- Use an eye-catching logo or motif to make your site stand out
- Try adding a tagline that succinctly explains what you do
- Display prominent contact details so visitors are in no doubt as to how they can email you, follow you on Twitter or connect on Facebook.
- Make it clear you want people to hire you (don’t assume they can read your mind. Sometimes you can’t beat a good ‘Hire me’ button.
25. Publish testimonials
If shopping on Amazon has taught us anything it’s that people love to know what other people think. Getting testimonials from satisfied clients is a great way to show some ‘proof’ that you can deliver on what your portfolio promises.
26. Cater to diverse tastes
“One of my best-selling prints is quite frankly one of my least favourite pictures,” admits Stan Chow, who sells his work online through Big Cartel. “Potential clients and buyers look for different things, and sometimes you have to put up images you don’t like so much, because the chances are that somebody else will.”
27. Promote your portfolio
There’s no point in having a great portfolio site if no one is visiting. Be active on Facebook, Twitter and Google+; deploy portfolio pieces to Behance, Flickr,Dribbble (see below) and deviantART. Film yourself working and put the video on YouTube. Aggregate artwork into a slideshow and share it on Slideshare. Put together a PDF brochure and upload it to Scribd.

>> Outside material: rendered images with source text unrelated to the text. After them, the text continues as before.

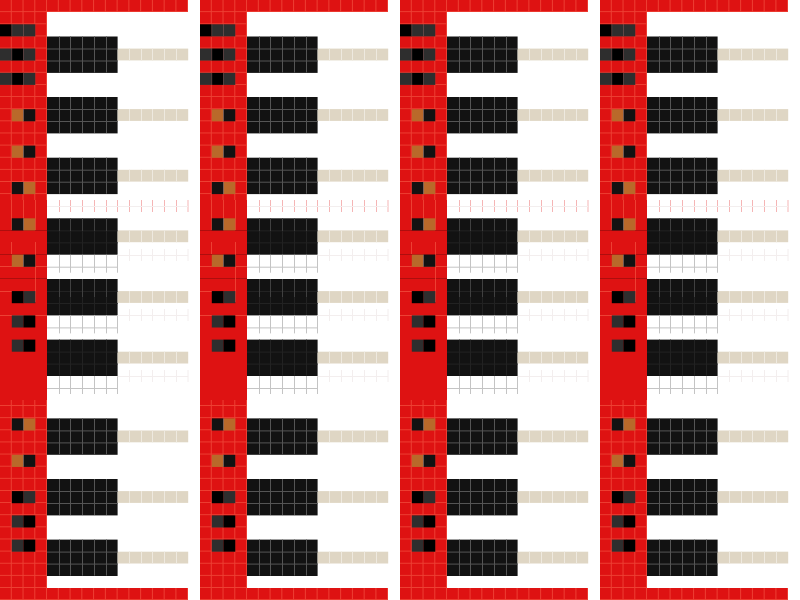
<!DOCTYPE html>
<html lang="en">
<head>
<meta charset="utf-8">
<title>Keyboard stitch pattern</title>
<style>
:root{--red:#de1212;--red-line:#f2503f;--black:#121212;--jet:#000;--grey:#2e2e2e;--ochre:#b9692a;--sand:#dfd6c4;--paper:#fff}
html,body{margin:0;background:var(--paper);overflow:hidden}
svg{display:block;width:800px;height:600px}
.red{fill:var(--red)}
.black{fill:var(--black)}
.jet{fill:var(--jet)}
.grey{fill:var(--grey)}
.ochre{fill:var(--ochre)}
.sand{fill:var(--sand)}
.grid{fill:none;stroke-width:1}
.red-grid{stroke:var(--red-line);opacity:.75}
.key-grid{stroke:#555}
.dim-grid{stroke:#222}
.sand-grid{stroke:#eee9df}
.shade-grid{stroke:#9c0d0d;opacity:.75}
.ghost{stroke:#c4c4c4}
.blush{stroke:#f5b5b5}
.faint{stroke:#f3eeee}
.cell-line{stroke:#777;stroke-width:.6}
</style>
</head>
<body>
<svg viewBox="0 0 800 600" role="img" aria-label="Four repeats of a pixel keyboard on a red band">
<defs>
<g id="key-shape">
<rect class="black" x="47" width="70.6" height="36.4"/>
<rect class="sand" x="117.6" y="12.1" width="70.6" height="11.8"/>
<path class="grid sand-grid" d="M129.5 12v12M141.5 12v12M152.5 12v12M164.5 12v12M176.5 12v12"/>
</g>
<path id="key-columns" d="M59.5 0v36M70.5 0v36M82.5 0v36M94.5 0v36M106.5 0v36"/>
<path id="key-rows" d="M47 12.5h70.6M47 24.5h70.6"/>
<g id="key">
<use href="#key-shape"/>
<g class="grid key-grid"><use href="#key-columns"/><use href="#key-rows"/></g>
</g>
<g id="dim-key">
<use href="#key-shape"/>
<g class="grid dim-grid"><use href="#key-columns"/><use href="#key-rows"/></g>
</g>
<path id="ghost-cells" class="grid ghost" d="M47 12.5h70.6M59.5 0v18M70.5 0v18M82.5 0v18M94.5 0v18M106.5 0v18M117.5 0v18"/>
<path id="faint-ticks" class="grid faint" d="M129.5 0v12M141.5 0v12M152.5 0v12M164.5 0v12M176.5 0v12M188 0v12M117.6 6.5h70.6"/>
<rect id="cell" width="11.8" height="12.1"/>

<g id="black-ochre"><use href="#cell" class="black" x="11.8"/><use href="#cell" class="ochre" x="23.5"/><path class="cell-line" d="M23.5 0v12"/></g>
<g id="ochre-black"><use href="#cell" class="ochre" x="11.8"/><use href="#cell" class="black" x="23.5"/><path class="cell-line" d="M23.5 0v12"/></g>
<g id="jet-grey"><use href="#cell" class="jet" x="11.8"/><use href="#cell" class="grey" x="23.5"/></g>
<g id="grey-jet"><use href="#cell" class="grey" x="11.8"/><use href="#cell" class="jet" x="23.5"/></g>
<g id="knob-trio">
<use href="#cell" class="jet" y="24.3"/><use href="#cell" class="grey" x="11.8" y="24.3"/><use href="#cell" class="grey" x="23.5" y="24.3"/>
<use href="#cell" class="grey" y="48.5"/><use href="#cell" class="jet" x="11.8" y="48.5"/><use href="#cell" class="grey" x="23.5" y="48.5"/>
<use href="#cell" class="grey" y="72.8"/><use href="#cell" class="jet" x="11.8" y="72.8"/><use href="#cell" class="grey" x="23.5" y="72.8"/>
</g>

<pattern id="upper-weave" width="11.76" height="12.13" patternUnits="userSpaceOnUse">
<path class="grid red-grid" d="M11.3 0v12.2M0 11.6h11.8"/>
</pattern>
<pattern id="lower-weave" y="406" width="11.76" height="12.13" patternUnits="userSpaceOnUse">
<path class="grid red-grid" d="M11.3 0v12.2M0 11.6h11.8"/>
</pattern>

<g id="keyboard">
<g id="frame">
<path class="red" d="M0 0h188v12.1H47v575.9h141v12H0z"/>
<path fill="url(#upper-weave)" d="M0 0h188v12.1H47V200H0z"/>
<path fill="url(#lower-weave)" d="M0 400h47v188h141v12H0z"/>
<path class="grid shade-grid" d="M0 230.5h47M0 254.5h47M0 278.5h47"/>
<path class="grid red-grid" opacity=".4" d="M11.5 200v30M23.5 200v30M35.5 200v30M11.5 242v12M35.5 242v60M0 266.5h47M0 291.5h12M0 315.5h47"/>
</g>
<g id="keys">
<use href="#key" y="36.5"/>
<use href="#key" y="97"/>
<use href="#key" y="157.7"/>
<use href="#dim-key" y="218.3"/>
<use href="#dim-key" y="279"/>
<use href="#dim-key" y="339.6"/>
<path class="grid key-grid" d="M59.5 218v13M70.5 218v13M82.5 218v13M94.5 218v13M106.5 218v13M59.5 279v18M70.5 279v18M82.5 279v18M94.5 279v18M106.5 279v18" opacity=".6"/>
<use href="#key" y="418.4"/>
<use href="#key" y="479"/>
<use href="#key" y="539.6"/>
</g>
<g id="loose-stitches">
<path class="grid blush" d="M59.5 200v12M70.5 200v12M82.5 200v12M94.5 200v12M106.5 200v12M117.5 200v12M129.5 200v12M141.5 200v12M152.5 200v12M164.5 200v12M176.5 200v12M188 200v12"/>
<path class="grid faint" d="M47 206.5h141"/>
<use href="#ghost-cells" y="254.7"/>
<use href="#ghost-cells" y="315.4"/>
<use href="#ghost-cells" y="376"/>
<use href="#faint-ticks" y="249"/>
<use href="#faint-ticks" y="309"/>
<use href="#faint-ticks" y="370"/>
</g>
<g id="buttons">
<use href="#knob-trio"/>
<path class="cell-line" d="M11.8 24v12M11.8 48v12M11.8 73v12M23.5 24v12M23.5 48v12M23.5 73v12" opacity=".6"/>
<use href="#ochre-black" y="109.2"/>
<use href="#ochre-black" y="145.6"/>
<use href="#black-ochre" y="182"/>
<use href="#black-ochre" y="218.3"/>
<use href="#ochre-black" y="254.7"/>
<use href="#jet-grey" y="291.1"/>
<use href="#grey-jet" y="315.4"/>
<use href="#grey-jet" y="339.6"/>
<use href="#black-ochre" y="418.4"/>
<use href="#ochre-black" y="454.8"/>
<use href="#jet-grey" y="491.1"/>
<use href="#grey-jet" y="515.4"/>
<use href="#grey-jet" y="539.6"/>
</g>
</g>
</defs>
<rect width="800" height="600" fill="var(--paper)"/>
<use href="#keyboard"/>
<use href="#keyboard" x="200"/>
<use href="#keyboard" x="400"/>
<use href="#keyboard" x="600"/>
</svg>
</body>
</html>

The more places you share your content, the more you’ll drive people towards you and your portfolio website.
28. Add a blog
For Jonathan Edwards, a regularly updated blog keeps people coming back: “Set yourself a task, like updating your blog every day for 100 days,” he suggests. “It may seem a pain to have to find something new to post every day, but in the long run you’ll thank yourself. You’ll have 100 new drawings, for a start.”
29. Update your blog
Google loves a well-structured, regularly updated website that’s stuffed with great content – and the easiest way to provide fresh content is to keep your blog updated. You can write about the projects you’ve worked on, share your thoughts about art and design trends and reveal your favourite tools.
In general, the things that make visitors happy are the things that make Google happy. However, striking a balance is always important – in other words…
30. Don’t get hung up on SEO
It’s easy to get obsessed by Search Engine Optimisation (SEO), the art/science of trying to get your site high in the Google rankings. In fact, you can spend too much time worrying about keywords when you should be concentrating on website content.
Online portfolio sites typically feature fewer words so traditional SEO is often ineffective. You will probably get better results by promoting yourself (and your website) through other web channels – see point 17.
Article Written by Craig Stewart at Creative Bloq.
Click HERE to Read the Article by the Publisher.